[Goal of the exercise] Every line of the entries that holds the word "rect" is to be copied.

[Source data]

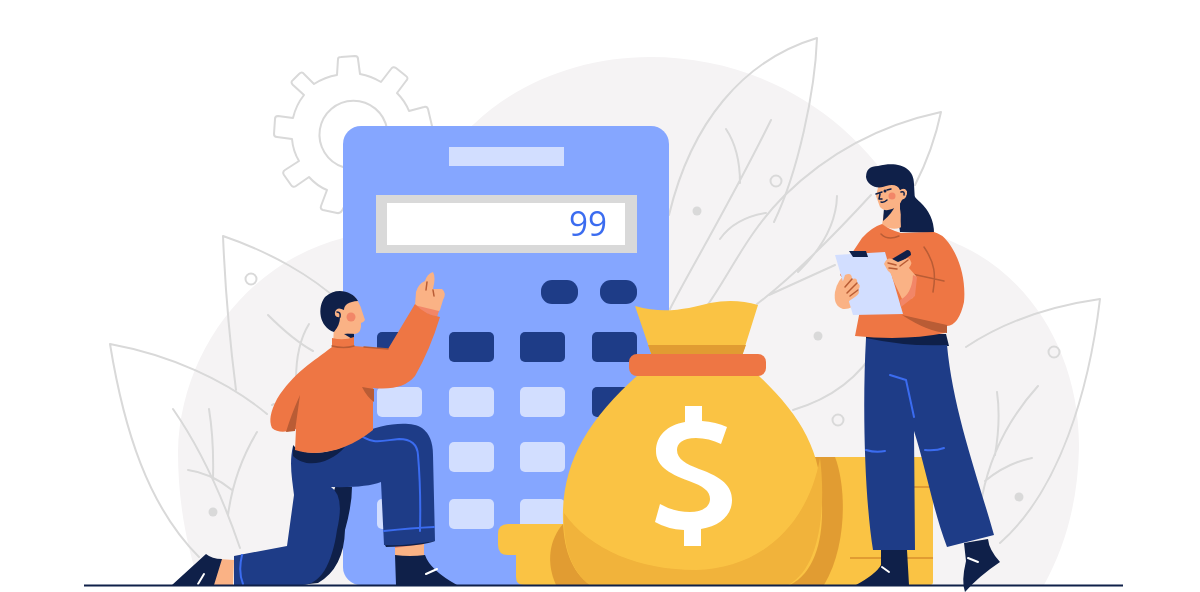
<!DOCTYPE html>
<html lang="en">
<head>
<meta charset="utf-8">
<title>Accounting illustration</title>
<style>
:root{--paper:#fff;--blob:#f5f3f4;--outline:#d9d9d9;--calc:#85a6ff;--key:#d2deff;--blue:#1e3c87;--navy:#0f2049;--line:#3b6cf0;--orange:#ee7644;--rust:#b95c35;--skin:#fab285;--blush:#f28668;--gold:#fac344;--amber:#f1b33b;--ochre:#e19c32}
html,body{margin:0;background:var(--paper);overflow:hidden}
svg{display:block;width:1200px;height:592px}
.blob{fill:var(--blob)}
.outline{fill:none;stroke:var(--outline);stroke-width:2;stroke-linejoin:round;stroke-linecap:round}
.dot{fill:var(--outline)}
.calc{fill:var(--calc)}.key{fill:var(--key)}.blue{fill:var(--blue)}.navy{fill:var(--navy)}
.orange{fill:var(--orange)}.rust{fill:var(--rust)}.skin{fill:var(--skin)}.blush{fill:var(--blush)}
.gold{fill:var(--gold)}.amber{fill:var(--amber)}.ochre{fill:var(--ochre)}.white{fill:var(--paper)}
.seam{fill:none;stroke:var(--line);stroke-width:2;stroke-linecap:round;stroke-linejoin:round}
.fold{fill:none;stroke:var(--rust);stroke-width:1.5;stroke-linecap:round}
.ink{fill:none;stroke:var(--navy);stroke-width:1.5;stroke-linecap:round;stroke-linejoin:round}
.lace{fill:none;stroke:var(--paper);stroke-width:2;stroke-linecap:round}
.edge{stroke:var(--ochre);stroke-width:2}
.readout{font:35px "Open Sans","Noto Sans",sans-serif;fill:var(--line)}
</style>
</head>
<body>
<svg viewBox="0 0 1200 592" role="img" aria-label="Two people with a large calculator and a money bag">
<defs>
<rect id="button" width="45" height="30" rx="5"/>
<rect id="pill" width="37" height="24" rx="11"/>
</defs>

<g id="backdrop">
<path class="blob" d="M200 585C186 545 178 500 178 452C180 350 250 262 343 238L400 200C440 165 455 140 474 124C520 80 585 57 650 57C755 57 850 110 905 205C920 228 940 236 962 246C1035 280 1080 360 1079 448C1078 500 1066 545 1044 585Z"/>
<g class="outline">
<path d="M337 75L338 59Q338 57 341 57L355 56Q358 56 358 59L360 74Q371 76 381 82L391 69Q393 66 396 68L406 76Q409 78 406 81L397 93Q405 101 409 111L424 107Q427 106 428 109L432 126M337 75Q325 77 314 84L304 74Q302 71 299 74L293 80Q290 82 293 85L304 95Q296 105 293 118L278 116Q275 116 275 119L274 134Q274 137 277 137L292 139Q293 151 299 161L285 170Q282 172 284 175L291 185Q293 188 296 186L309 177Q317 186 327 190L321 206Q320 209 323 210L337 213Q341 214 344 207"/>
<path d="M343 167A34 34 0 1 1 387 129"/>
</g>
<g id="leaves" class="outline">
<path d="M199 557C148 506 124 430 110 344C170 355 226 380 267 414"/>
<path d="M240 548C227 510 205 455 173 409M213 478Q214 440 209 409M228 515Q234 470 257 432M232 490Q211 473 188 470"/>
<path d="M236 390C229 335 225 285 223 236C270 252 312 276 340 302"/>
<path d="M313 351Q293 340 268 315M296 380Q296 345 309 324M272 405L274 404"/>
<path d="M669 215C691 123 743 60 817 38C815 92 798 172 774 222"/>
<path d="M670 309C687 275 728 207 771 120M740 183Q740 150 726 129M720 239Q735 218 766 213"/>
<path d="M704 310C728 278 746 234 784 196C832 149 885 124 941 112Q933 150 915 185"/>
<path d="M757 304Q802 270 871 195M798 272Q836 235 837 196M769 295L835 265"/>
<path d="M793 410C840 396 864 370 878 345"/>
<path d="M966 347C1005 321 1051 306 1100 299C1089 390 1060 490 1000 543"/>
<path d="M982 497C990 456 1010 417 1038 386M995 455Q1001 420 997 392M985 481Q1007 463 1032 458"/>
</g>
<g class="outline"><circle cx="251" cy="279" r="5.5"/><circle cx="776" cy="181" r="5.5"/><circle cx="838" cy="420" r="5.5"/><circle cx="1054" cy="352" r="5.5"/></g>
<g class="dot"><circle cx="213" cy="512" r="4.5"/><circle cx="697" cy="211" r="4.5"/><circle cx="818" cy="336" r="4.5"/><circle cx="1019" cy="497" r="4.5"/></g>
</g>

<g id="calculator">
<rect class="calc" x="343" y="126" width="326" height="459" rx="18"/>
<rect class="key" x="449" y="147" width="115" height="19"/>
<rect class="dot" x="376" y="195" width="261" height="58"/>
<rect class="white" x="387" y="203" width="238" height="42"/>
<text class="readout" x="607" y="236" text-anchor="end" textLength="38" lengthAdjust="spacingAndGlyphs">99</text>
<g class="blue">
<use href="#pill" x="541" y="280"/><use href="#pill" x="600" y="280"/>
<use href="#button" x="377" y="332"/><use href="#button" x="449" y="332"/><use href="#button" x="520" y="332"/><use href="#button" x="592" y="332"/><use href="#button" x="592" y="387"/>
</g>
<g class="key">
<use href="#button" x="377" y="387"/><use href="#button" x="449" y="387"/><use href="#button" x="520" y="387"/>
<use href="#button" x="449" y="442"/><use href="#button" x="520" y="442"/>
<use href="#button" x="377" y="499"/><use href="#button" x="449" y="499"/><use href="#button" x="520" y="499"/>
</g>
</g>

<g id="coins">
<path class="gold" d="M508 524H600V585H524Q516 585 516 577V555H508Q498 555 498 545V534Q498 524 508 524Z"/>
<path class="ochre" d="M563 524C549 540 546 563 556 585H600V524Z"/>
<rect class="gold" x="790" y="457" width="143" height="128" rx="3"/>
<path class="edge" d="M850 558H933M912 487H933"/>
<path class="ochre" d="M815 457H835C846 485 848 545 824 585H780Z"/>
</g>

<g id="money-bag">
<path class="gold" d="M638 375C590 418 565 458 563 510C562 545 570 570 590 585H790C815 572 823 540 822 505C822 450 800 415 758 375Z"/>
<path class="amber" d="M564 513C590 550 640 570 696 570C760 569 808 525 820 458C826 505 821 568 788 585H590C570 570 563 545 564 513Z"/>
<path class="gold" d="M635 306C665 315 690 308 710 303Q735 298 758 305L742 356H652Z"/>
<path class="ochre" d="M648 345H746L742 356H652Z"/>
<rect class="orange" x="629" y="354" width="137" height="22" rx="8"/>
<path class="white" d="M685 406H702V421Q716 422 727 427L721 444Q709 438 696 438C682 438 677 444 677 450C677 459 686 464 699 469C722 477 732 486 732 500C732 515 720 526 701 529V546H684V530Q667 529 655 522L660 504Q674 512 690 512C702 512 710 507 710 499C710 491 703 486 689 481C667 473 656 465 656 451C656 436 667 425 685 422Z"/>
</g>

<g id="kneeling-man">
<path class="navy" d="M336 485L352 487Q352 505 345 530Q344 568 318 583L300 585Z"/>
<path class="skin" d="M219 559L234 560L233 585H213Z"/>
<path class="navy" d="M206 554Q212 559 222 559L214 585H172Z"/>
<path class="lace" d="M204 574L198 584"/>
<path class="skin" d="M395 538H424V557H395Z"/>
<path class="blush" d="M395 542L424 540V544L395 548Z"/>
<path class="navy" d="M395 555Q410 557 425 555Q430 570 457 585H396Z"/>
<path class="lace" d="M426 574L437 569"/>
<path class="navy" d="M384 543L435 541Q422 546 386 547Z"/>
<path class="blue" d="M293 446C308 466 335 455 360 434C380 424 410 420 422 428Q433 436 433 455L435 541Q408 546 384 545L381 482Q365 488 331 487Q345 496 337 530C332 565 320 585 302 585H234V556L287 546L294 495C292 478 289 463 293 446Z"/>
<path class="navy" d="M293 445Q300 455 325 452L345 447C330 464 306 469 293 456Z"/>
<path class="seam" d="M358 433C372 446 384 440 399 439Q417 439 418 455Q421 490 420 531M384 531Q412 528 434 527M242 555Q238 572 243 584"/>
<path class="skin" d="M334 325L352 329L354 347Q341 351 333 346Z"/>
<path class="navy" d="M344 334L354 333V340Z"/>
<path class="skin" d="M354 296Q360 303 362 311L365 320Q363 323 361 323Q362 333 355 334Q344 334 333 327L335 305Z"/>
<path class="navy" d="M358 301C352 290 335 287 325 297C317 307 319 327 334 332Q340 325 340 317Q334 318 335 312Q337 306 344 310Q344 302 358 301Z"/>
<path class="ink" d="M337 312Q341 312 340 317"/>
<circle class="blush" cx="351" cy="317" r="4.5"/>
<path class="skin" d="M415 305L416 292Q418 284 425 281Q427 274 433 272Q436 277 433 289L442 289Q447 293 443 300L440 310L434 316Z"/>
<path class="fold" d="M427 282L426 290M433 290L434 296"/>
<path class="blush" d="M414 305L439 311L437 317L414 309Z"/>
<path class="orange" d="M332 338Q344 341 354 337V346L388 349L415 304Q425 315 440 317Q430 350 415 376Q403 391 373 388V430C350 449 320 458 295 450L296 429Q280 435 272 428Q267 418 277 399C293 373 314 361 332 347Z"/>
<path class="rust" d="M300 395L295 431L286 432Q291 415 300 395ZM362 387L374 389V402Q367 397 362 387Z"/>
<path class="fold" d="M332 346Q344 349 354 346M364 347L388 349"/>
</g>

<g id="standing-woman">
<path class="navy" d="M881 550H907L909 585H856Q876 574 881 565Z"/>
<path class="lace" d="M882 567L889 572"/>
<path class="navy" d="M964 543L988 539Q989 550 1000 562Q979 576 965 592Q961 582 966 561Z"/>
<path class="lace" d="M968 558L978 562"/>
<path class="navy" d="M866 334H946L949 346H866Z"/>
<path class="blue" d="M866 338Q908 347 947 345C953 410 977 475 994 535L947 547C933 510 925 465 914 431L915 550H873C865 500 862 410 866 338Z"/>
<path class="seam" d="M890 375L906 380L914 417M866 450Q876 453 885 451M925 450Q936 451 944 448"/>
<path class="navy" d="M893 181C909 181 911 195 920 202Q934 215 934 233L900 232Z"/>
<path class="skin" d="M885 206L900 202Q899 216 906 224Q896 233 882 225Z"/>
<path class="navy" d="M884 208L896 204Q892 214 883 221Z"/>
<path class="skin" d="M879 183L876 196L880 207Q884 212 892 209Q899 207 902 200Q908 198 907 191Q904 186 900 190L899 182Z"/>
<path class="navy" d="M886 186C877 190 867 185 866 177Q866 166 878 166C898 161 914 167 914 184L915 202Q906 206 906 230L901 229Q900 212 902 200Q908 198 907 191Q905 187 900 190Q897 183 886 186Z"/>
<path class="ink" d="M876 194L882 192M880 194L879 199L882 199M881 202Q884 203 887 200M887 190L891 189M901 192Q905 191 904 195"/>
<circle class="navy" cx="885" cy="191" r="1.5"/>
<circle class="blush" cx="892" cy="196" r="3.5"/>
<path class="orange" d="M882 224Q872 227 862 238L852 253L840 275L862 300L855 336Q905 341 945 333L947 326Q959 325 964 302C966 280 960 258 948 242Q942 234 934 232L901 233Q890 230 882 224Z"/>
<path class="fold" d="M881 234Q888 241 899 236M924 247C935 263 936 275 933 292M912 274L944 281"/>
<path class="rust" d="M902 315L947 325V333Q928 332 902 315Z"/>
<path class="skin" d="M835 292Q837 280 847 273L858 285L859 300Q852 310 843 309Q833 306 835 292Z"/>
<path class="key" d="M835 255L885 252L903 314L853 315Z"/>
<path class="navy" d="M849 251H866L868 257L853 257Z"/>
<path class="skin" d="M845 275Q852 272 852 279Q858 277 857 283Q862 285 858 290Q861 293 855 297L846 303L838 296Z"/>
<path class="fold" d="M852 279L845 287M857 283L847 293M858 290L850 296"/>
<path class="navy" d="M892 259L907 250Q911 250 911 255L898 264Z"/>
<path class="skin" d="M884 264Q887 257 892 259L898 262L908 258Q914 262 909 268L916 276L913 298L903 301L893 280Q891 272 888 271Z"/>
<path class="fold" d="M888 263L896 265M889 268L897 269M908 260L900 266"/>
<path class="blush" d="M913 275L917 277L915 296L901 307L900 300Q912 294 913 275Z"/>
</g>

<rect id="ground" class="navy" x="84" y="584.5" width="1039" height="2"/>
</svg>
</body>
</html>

[Answer for this exercise]
<rect id="button" width="45" height="30" rx="5"/>
<rect id="pill" width="37" height="24" rx="11"/>
<rect class="calc" x="343" y="126" width="326" height="459" rx="18"/>
<rect class="key" x="449" y="147" width="115" height="19"/>
<rect class="dot" x="376" y="195" width="261" height="58"/>
<rect class="white" x="387" y="203" width="238" height="42"/>
<rect class="gold" x="790" y="457" width="143" height="128" rx="3"/>
<rect class="orange" x="629" y="354" width="137" height="22" rx="8"/>
<rect id="ground" class="navy" x="84" y="584.5" width="1039" height="2"/>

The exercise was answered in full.